Although most of our meals in Takayama were included in our hotel price, we did have lunch to find on our own. Since I've been on a bit of a ramen kick lately, I decided to do a little research and track one down in town. Right next to the river is this place, called Tenaga-Ashinaga. Naga means long, so this name essentially means "long arms - long legs" and is referencing the official Takayama mascots:

And the ramen was fabulous. Ryan had the regular, shown below, which came with egg, thick bamboo shoots, scallions, some sheets of nori and a really tender, flavorful piece of pork.

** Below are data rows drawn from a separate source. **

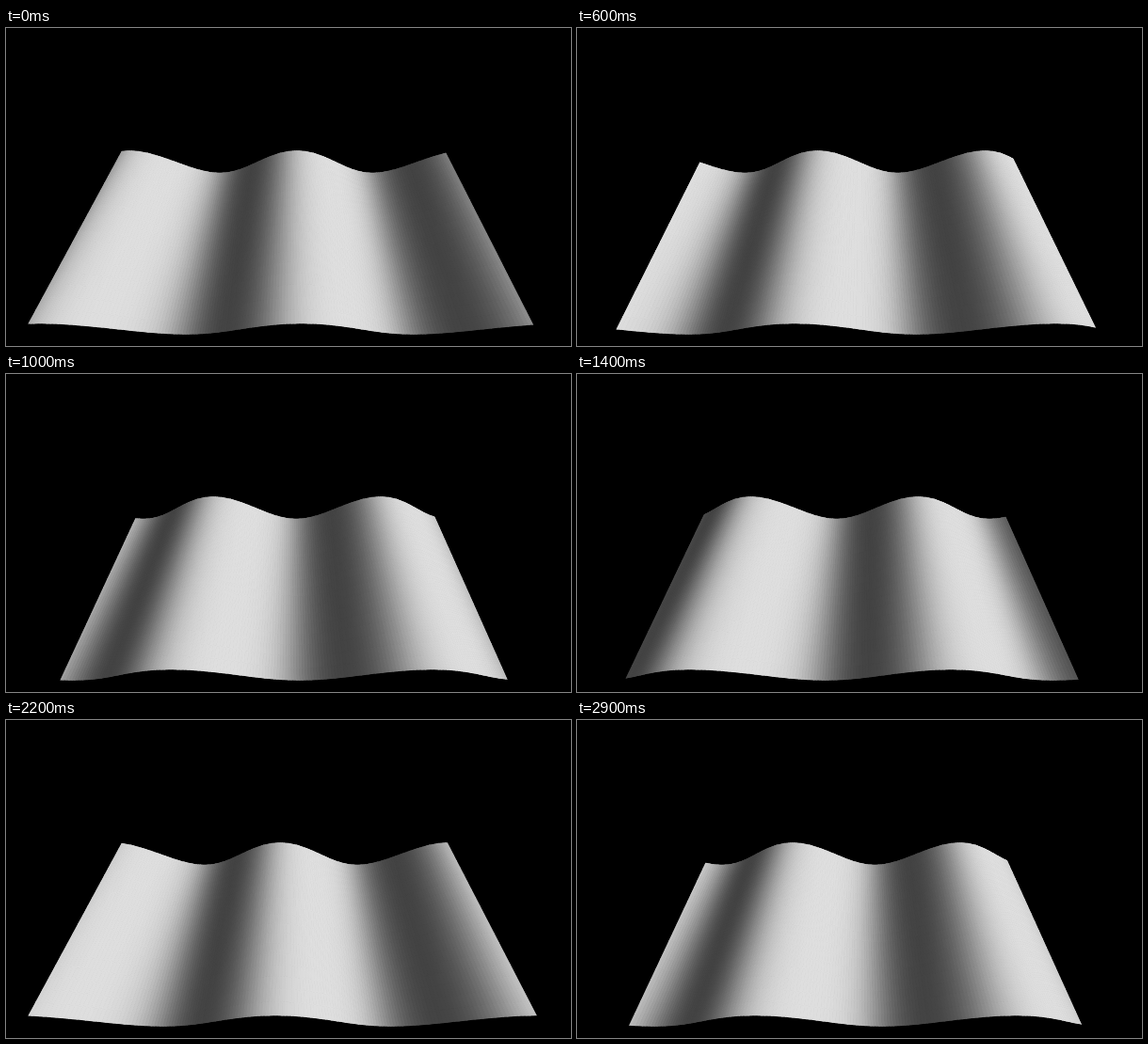
These frames come from a looping animation (600 px wide and 338 px high, 3000 ms). An HTML page with a canvas:

```html
<!DOCTYPE html>
<html lang="en">
<head>
<meta charset="utf-8">
<title>Wave sheet</title>
<style>
  html, body { margin: 0; width: 100%; height: 100%; overflow: hidden; background: #000; }
  canvas { display: block; }
</style>
</head>
<body>
<canvas id="stage" width="600" height="338"></canvas>
<script>
const WIDTH = 600, HEIGHT = 338;
const LOOP = 3000, STEP = 100;
const COLS = 40, ROWS = 20, CELL = 0.05, SPLIT = 4;
const AMPLITUDE = 0.1;

// Camera 1.25 above the sheet, looking down, 60 degree vertical field of view
const CAMERA = { y: -0.75, z: 1.25 };
const FOCAL = HEIGHT / 2 / Math.tan(Math.PI / 6);
const PITCH = Math.atan(1.25);
const SIN = Math.sin(PITCH), COS = Math.cos(PITCH);

const ctx = document.getElementById('stage').getContext('2d');

const gridX = i => -1 + i * CELL;
const gridY = j => -0.5 + j * CELL;
const lerp = (a, b, k) => a + (b - a) * k;

function project(x, y, z) {
  const dy = y - CAMERA.y, dz = z - CAMERA.z;
  const scale = FOCAL / (dy * COS - dz * SIN);
  return [WIDTH / 2 + x * scale, HEIGHT / 2 - (dy * SIN + dz * COS) * scale];
}

function wavePhase(x, seconds) {
  return 2 * Math.PI * x + Math.PI * (seconds - 0.1);
}

// Heights are linear between mesh vertices
function heightAt(column, seconds) {
  const i = Math.floor(column);
  const vertex = n => AMPLITUDE * Math.cos(wavePhase(gridX(n), seconds));
  return lerp(vertex(i), vertex(i + 1), column - i);
}

// Diffuse light falling from the upper right
function shade(x, row, seconds) {
  const lead = lerp(0.06, 0.03, row / (ROWS - 1));
  const slope = -2 * Math.PI * AMPLITUDE * Math.sin(wavePhase(x + lead, seconds));
  const diffuse = (1 - slope) / Math.sqrt(2 * (1 + slope * slope));
  const level = Math.round(21.5 + 206 * diffuse);
  return `rgb(${level},${level},${level})`;
}

function trace(points) {
  ctx.beginPath();
  points.forEach(([x, y]) => ctx.lineTo(x, y));
  ctx.closePath();
}

function draw(seconds) {
  ctx.fillStyle = '#000';
  ctx.fillRect(0, 0, WIDTH, HEIGHT);

  const columns = [];
  for (let n = 0; n <= (COLS - 1) * SPLIT; n++) {
    const x = gridX(n / SPLIT), z = heightAt(n / SPLIT, seconds);
    const points = [];
    for (let j = 0; j < ROWS; j++) points.push(project(x, gridY(j), z));
    columns.push(points);
  }

  ctx.save();
  const front = columns.map(points => points[0]);
  const back = columns.map(points => points[ROWS - 1]);
  trace([...front, ...back.reverse()]);
  ctx.clip();
  ctx.lineWidth = 1;

  for (let j = ROWS - 2; j >= 0; j--) {
    for (let n = 0; n < columns.length - 1; n++) {
      const left = columns[n], right = columns[n + 1];
      const color = shade(gridX((n + 0.5) / SPLIT), j + 0.5, seconds);
      trace([left[j], right[j], right[j + 1], left[j + 1]]);
      ctx.fillStyle = ctx.strokeStyle = color;
      ctx.fill();
      ctx.stroke();
    }
  }
  ctx.restore();
}

let shown = -1;
function tick() {
  const step = Math.floor((performance.now() % LOOP) / STEP);
  if (step !== shown) {
    shown = step;
    draw(step * STEP / 1000);
  }
  requestAnimationFrame(tick);
}
tick();
</script>
</body>
</html>
```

I went with what was called the "hida beef gristle". I thought maybe they mistranslated the word gristle, because the picture in the menu showed some nice, thinly sliced beef. But no, they got it right. It was gristle surrounded by huge chunks of fat. I am not sure if the fat is intended to be eaten. I couldn't do it. However, it did give the broth an incredible flavor. Ryan and I compared spoonfuls and mine had a whole lot more depth and meatiness. It was really amazing. We slurped them down with a couple of frosty mugs of beer and then headed back to the bus station to catch our ride home.

Friday, July 09, 2010

Takayama and Shirokawago

It recently came to my attention that we only have one more year here. Until now, I feel like we have been rather lackadaisical in our approach to travel. Well, no more. With the count down on, I have a new goal of taking at least one trip per month. Our June trip was to Takayama in the Japanese alps. The kanji for Takayama is surprisingly simple, it is just 高 and 山 which mean high and mountain, respectively. We took a 5-hour bus to get up to our high mountain and checked into our ryokan in the middle of the afternoon on Friday. Upon check-in, the room has a low table and chairs. Then while we are at dinner, it magically turns into a pair of comfy futons.

Around the ryokan, we wear our yukatas. I like this hotel's pretty green ones.
Downtown Takayama is home to narrow streets of traditional dark wood buildings, where you can buy things like sake, traditional fans and shoes, and tasty bits of the local specialty "hida beef".
Each old building seemed to hide a secret garden within.
Takayama is also known for its folk village, where they have restored some thatched roof A-frame houses from ancient times. It is an open-air museum that you can wander around at your leisure.
The folk village (Hida no Sato) in Takayama proper has a nice small collection poised around a quiet lake. There is also a much bigger town with the same type of old farmhouses about 50 minutes away called Shirokawago. This town actually has a full-time live-in community (though probably centered around tourism).
It rained quite a bit on the day we went. But that likely kept the crowds at bay, which was fine with us. The town of Shirokawago appears to be fairly self sufficient. Below is a rice paddy and below that I think maybe onions or garlic.
Back in the day, they used to keep silk worms. Several of the big thatched roof houses have museums inside, including this one that shows how the silk worms were housed...
...and sake and rice were stored.
We ducked into this cute coffee shop, with its wagon wheels and thinking man, to sit out the rain.
You can sit right up to the window and look across the field to the shrine. The proprietor keeps a little notebook on the counter so that guests can doodle and write a greeting. Lots of international guests come to Shirokawago it appears. This makes sense because it is apparently a UNESCO World Heritage site. We had no clear idea what that meant, so spent a good chunk of time sipping our coffees and looking up lists of World Heritage sites on Ryan's iPhone. The U.S. has 20 (do you know any of them?) and Japan has 14. Italy and France have been spoiled with 44 and 30, respectively.